Indonesia: W. Sumatra hit by landslides, strong winds

The Jakarta Post 1 Feb 16;

At least a dozen landslides occurred over the weekend in Agam regency, West Sumatra, following heavy downpours. Meanwhile, strong winds in Bukittinggi municipality damaged the roofs of a number of houses on Sunday morning.

West Sumatra Disaster Mitigation Agency (BPBD) logistics and emergency affairs head R. Pagar Negara said one of the landslides had taken place on the banks of the River Jariang in Agam, damaging a house and injuring a 6-month-old baby.

A larger landslide also struck Jl Nagari Panta in Ampek Koto district.

“The landslide hit several cars and a truck carrying fish.

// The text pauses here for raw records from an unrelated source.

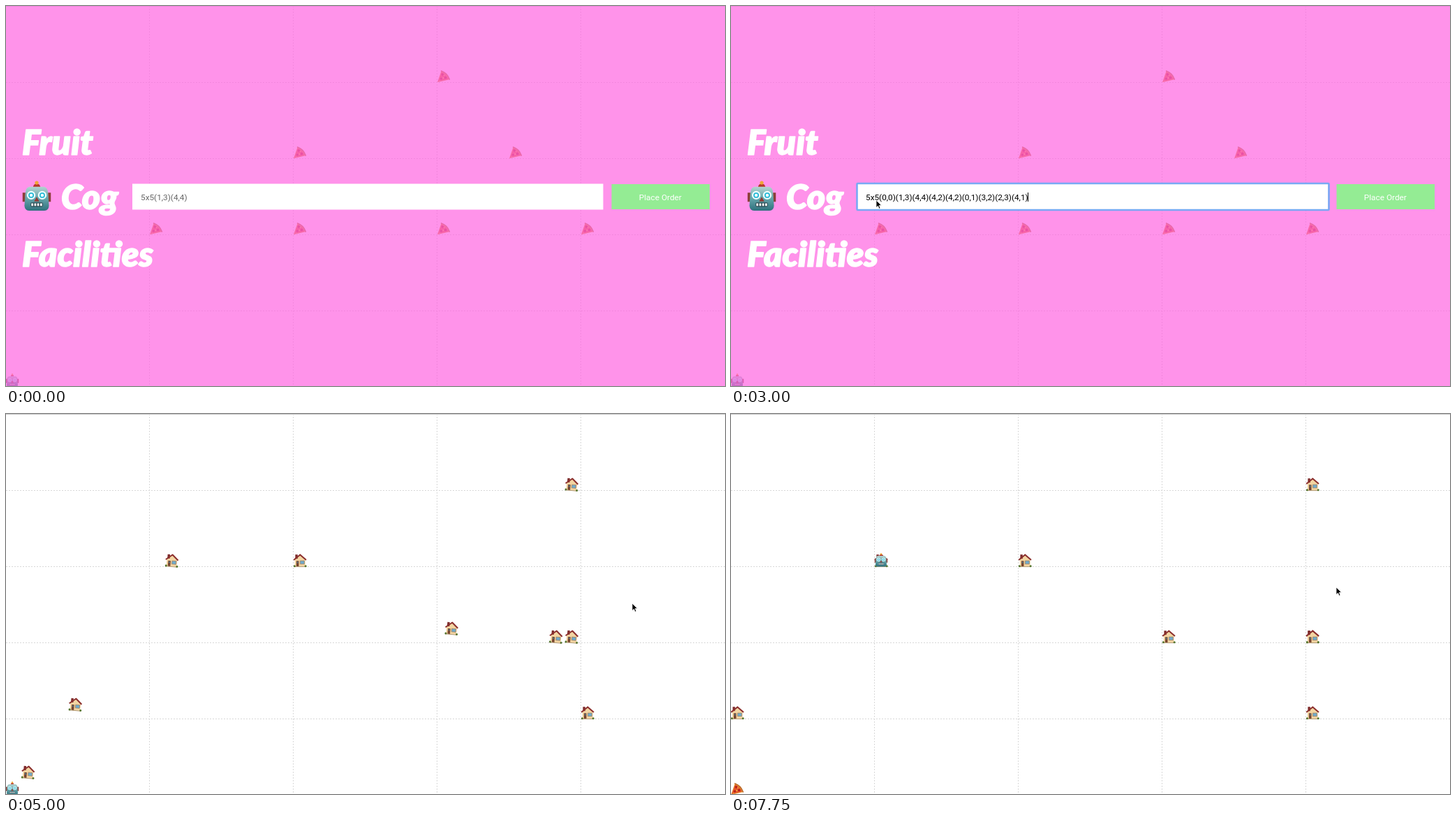
These frames come from a looping animation (1030x544 px, 8 s). An HTML page:

```html
<!DOCTYPE html>
<html lang="en">
<head>
<meta charset="utf-8">
<title>Robot courier</title>
<style>
  html, body { margin: 0; width: 100%; height: 100%; overflow: hidden; background: #fff; }
  svg { display: block; width: 1030px; height: 544px; }
  text { font: 11.8px Roboto, "Liberation Sans", sans-serif; white-space: pre; }
  .title text {
    font: italic 900 50px Lato, cursive;
    fill: #fff; stroke: #fff; stroke-width: 1.4px; stroke-linejoin: round;
  }
</style>
</head>
<body>
<svg viewBox="0 0 1030 544">
  <defs>
    <linearGradient id="metal" x2="0" y2="1">
      <stop stop-color="#b4d3d0"/><stop offset=".5" stop-color="#64a3a9"/><stop offset="1" stop-color="#2e707c"/>
    </linearGradient>
    <g id="house">
      <path d="M2.8 9.5 10.3 3 17.6 9.5V19.3H2.8Z" fill="#f3d5a2"/>
      <path d="M3.4 2.2h3.4v6H3.4Z" fill="#7d2b2b"/>
      <path d="M1.2 10 10.3 2.4 19 10" fill="none" stroke="#8b2f2d" stroke-width="2" stroke-linejoin="round"/>
      <path d="M4.9 11.3h3.6v8H4.9Z" fill="#78452f"/>
      <path d="M5.8 12.4h1.8v2.2H5.8Z" fill="#547985"/>
      <path d="M10.4 11.1h6v4.7h-6Z" fill="#6faacb" stroke="#a17b58" stroke-width=".7"/>
      <path d="M2 19.6h16.5" stroke="#b39b76" stroke-width="1"/>
      <g fill="#55752f"><circle cx="2.4" cy="18.8" r="1.5"/><circle cx="18.2" cy="18.8" r="1.5"/></g>
    </g>
    <g id="pizza">
      <path d="M1 19.2 6.5 3.2Q14.6 6 18 15.2Z" fill="#e8912d"/>
      <path d="M2 18 7 4.8Q13.5 7.5 16.6 14.6Z" fill="#e4552a"/>
      <path d="M6.6 3Q15 5.8 18.3 15" fill="none" stroke="#b9692a" stroke-width="1.6" stroke-linecap="round"/>
      <g fill="#b51e1b"><circle cx="8.3" cy="8" r="1.7"/><circle cx="12.6" cy="12.6" r="1.8"/><circle cx="6.4" cy="14" r="1.6"/></g>
      <g fill="#f6c14b"><circle cx="10.8" cy="9.2" r=".8"/><circle cx="9.3" cy="13" r=".9"/><circle cx="4.3" cy="16.8" r=".6"/></g>
    </g>
    <g id="robot">
      <path d="M.8 7.8h2.5v6H.8ZM16.7 7.8h2.5v6h-2.5Z" fill="#8c3d37"/>
      <path d="M7.6 4.4Q7.8 2 10 2T12.4 4.4Z" fill="#b5382b"/>
      <circle cx="10" cy="1.4" r="1.2" fill="#eea735"/>
      <path d="M5.2 4H14.8Q17.1 4.4 17.4 8L18 16.4Q17.8 19.4 15 19.6H5Q2.2 19.4 2 16.4L2.6 8Q2.9 4.4 5.2 4Z" fill="url(#metal)"/>
      <g fill="#25b9d6" stroke="#effdfd"><circle cx="6.4" cy="9.5" r="2.3"/><circle cx="13.6" cy="9.5" r="2.3"/></g>
      <g fill="#fff"><circle cx="6.4" cy="9.5" r="1"/><circle cx="13.6" cy="9.5" r="1"/></g>
      <path d="M10 10.6 11.7 13.5H8.3Z" fill="#923a34"/>
      <rect x="6" y="14.2" width="8" height="2.9" rx=".8" fill="#2b4b53"/>
      <path d="M6.5 15.6h7" stroke="#fff" stroke-width="1.7" stroke-dasharray="1.25 .67"/>
    </g>
  </defs>
  <path d="M0 .5H1030" stroke="#ccc"/>
  <path id="grid" stroke="#d8d8d8" stroke-dasharray="2 2"/>
  <g id="items"></g>
  <use id="bot" href="#robot"/>
  <g id="form">
    <rect width="1030" height="544" fill="#ff66e2" fill-opacity=".7"/>
    <g class="title">
      <text x="23" y="213">Fruit</text>
      <text x="79" y="291">Cog</text>
      <text x="23" y="373">Facilities</text>
    </g>
    <use href="#robot" transform="translate(22 250) scale(2.2)"/>
    <rect x="181" y="254.5" width="674.5" height="37" fill="#fff"/>
    <rect id="ring" x="180.5" y="254" width="676" height="38" rx="1" fill="none" stroke="#78a9f4" stroke-width="2.6"/>
    <text id="order" x="193" y="277.5"></text>
    <path id="caret" d="M425.5 267V280" stroke="#000"/>
    <rect x="867.5" y="255" width="140.5" height="36" fill="#94ec94"/>
    <text id="button" x="937.3" y="277.5" text-anchor="middle" fill="#fff">Place Order</text>
  </g>
  <path id="pointer" d="M0 0V10.6L2.5 8.3 4.2 12.2 6 11.4 4.3 7.6H7.6Z" stroke="#fff" stroke-width=".8"/>
</svg>
<script>
const LOOP = 8000, STEP = 250, FOCUS = 2250, PASTE = 2750, SWITCH = 5000, DEPART = 5750, MOVE = 500;
const HINT = '5x5(1,3)(4,4)', ORDER = '5x5(0,0)(1,3)(4,4)(4,2)(4,2)(0,1)(3,2)(2,3)(4,1)';

const $ = id => document.getElementById(id);
const ease = k => 1 - (1 - Math.min(1, Math.max(0, k))) ** 2.34;
const show = (id, on) => $(id).setAttribute('visibility', on ? 'inherit' : 'hidden');
const move = (id, pos) => $(id).setAttribute('transform', `translate(${pos})`);
const cell = (col, row) => [206 * col - 1, 526 - 109 * row];
const place = (name, x, y, turn = 0) =>
  `<use href="#${name}" transform="translate(${x} ${y}) rotate(${turn} 10 10)"/>`;

const stops = [...ORDER.matchAll(/\((\d),(\d)\)/g)].map(m => [+m[1], +m[2]]);
const oldDrops = [[3, 4], [2, 3], [3.5, 3], ...[1, 2, 3, 4].map(col => [col, 2])];
// how far each house starts from its stop, in 11 px units
const drift = [[2, -2], [2, 0], [-2, 0], [-2, 0], [-4, 0], [8, -1], [1, -1]];
// start, end, and where the pointer arrives
const glides = [[250, 1250, 236, 273], [1750, 2000, 208, 278], [3000, 4750, 897, 271], [6250, 6750, 867, 248]];

$('grid').setAttribute('d', [1, 2, 3, 4].map(i =>
  `M${206 * i - .5} 0V544M0 ${109 * i + .5}H1030`).join(''));

function pointerAt(t) {
  return glides.reduce(([x, y], [from, to, toX, toY]) => {
    const k = ease((t - from) / (to - from));
    return [x + (toX - x) * k, y + (toY - y) * k];
  }, [426, 189]);
}

function town(t) {
  if (t < SWITCH) return oldDrops.map(stop => place('pizza', ...cell(...stop)));
  const left = 1 - ease((t - SWITCH) / MOVE);
  return stops.map((stop, i) => {
    const [x, y] = cell(...stop), [dx, dy] = drift[i] || [0, 0];
    const name = i === 0 && t >= DEPART ? 'pizza' : 'house';
    return place(name, x + 11.3 * dx * left, y + 12 * dy * left, dx ? 5 * left : 0);
  });
}

// One cell per move: east to the next stop's column, then north to its row.
function botAt(t) {
  const k = Math.max(0, (t - DEPART) / MOVE), whole = Math.floor(k);
  const done = whole + ease(k - whole), [col, row] = stops[1];
  return cell(Math.min(done, col), Math.min(Math.max(0, done - col), row));
}

function draw(t) {
  const pasted = t >= PASTE, focused = t >= FOCUS, pointer = pointerAt(t);
  $('items').innerHTML = town(t).join('');
  move('bot', botAt(t));
  move('pointer', pointer);
  show('pointer', t >= STEP);
  show('form', t < SWITCH);
  show('ring', focused);
  show('caret', pasted && t % 1000 < 500);
  $('order').textContent = pasted ? ORDER : HINT;
  $('order').setAttribute('fill', pasted ? '#000' : '#666');
  $('button').style.fontWeight = pointer[0] > 867 ? 'bold' : 'normal';
}

function frame(now) {
  draw(Math.floor(now % LOOP / STEP) * STEP);
  requestAnimationFrame(frame);
}
requestAnimationFrame(frame);
</script>
</body>
</html>
```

The road is now only passable by motorcycles, and the alternative route was also hit by landslides in six spots,” Pagar said on Sunday.

In Bukittinggi, strong winds blew away the roofs of homes in Manggis Ganting subdistrict; the damage was still being calculated, Pagar said.


Floods inundate three villages in Pekalongan, Central Java
Antara 1 Feb 16;

Pekalongan (ANTARA News) - Floods triggered by incessant heavy rains since Sunday evening have submerged hundreds of homes in three villages in Pekalongan District, Central Java Province.

The affected villages were Bener located in Wiradesa Sub-district, and Tegaldowo as well as Jeruksari villages in Tirto Sub-district, head of the Pekalongan disaster mitigation office (BPBD) Bambang Sujatmiko stated here on Monday.

The floodwaters, reaching a height of up to 40 centimeters, also inundated several schools and prevented the local inhabitants from conducting their routine daily activities, 30-year-old local resident Muhammad stated.

In the meantime, floods had also inundated four villages in Kota Baru Sub-district, Ende District, East Nusa Tenggara Province, over the weekend.

Several homes and public infrastructure were damaged in the flooding, which also affected the local cattle.

The floods were triggered by incessant heavy rains that had fallen in Kota Baru since Saturday (Jan. 30).

The local authorities have dispatched relief aid and collected data on the damage and material losses inflicted by the natural disaster.

Based on information from the Meteorology, Climatology and Geophysics Agency (BMKG), almost 90 percent of Indonesia will experience heavy rains and strong winds that could continue until the second week of February.

Some 63.7 million people in Indonesia are currently living in flood prone areas. Of this number, 40.9 million people are living in areas prone to landslides, according to information from the National Disaster Mitigation Agency (BNPB).

As the country is still grappling with the impacts of El Nino, the BMKG recently announced that another natural phenomenon called La Nina, which is the opposite of El Nino and usually triggers a heavy rainy season in Indonesia, is forecast to begin in September 2016.(*)

No comments:

Post a Comment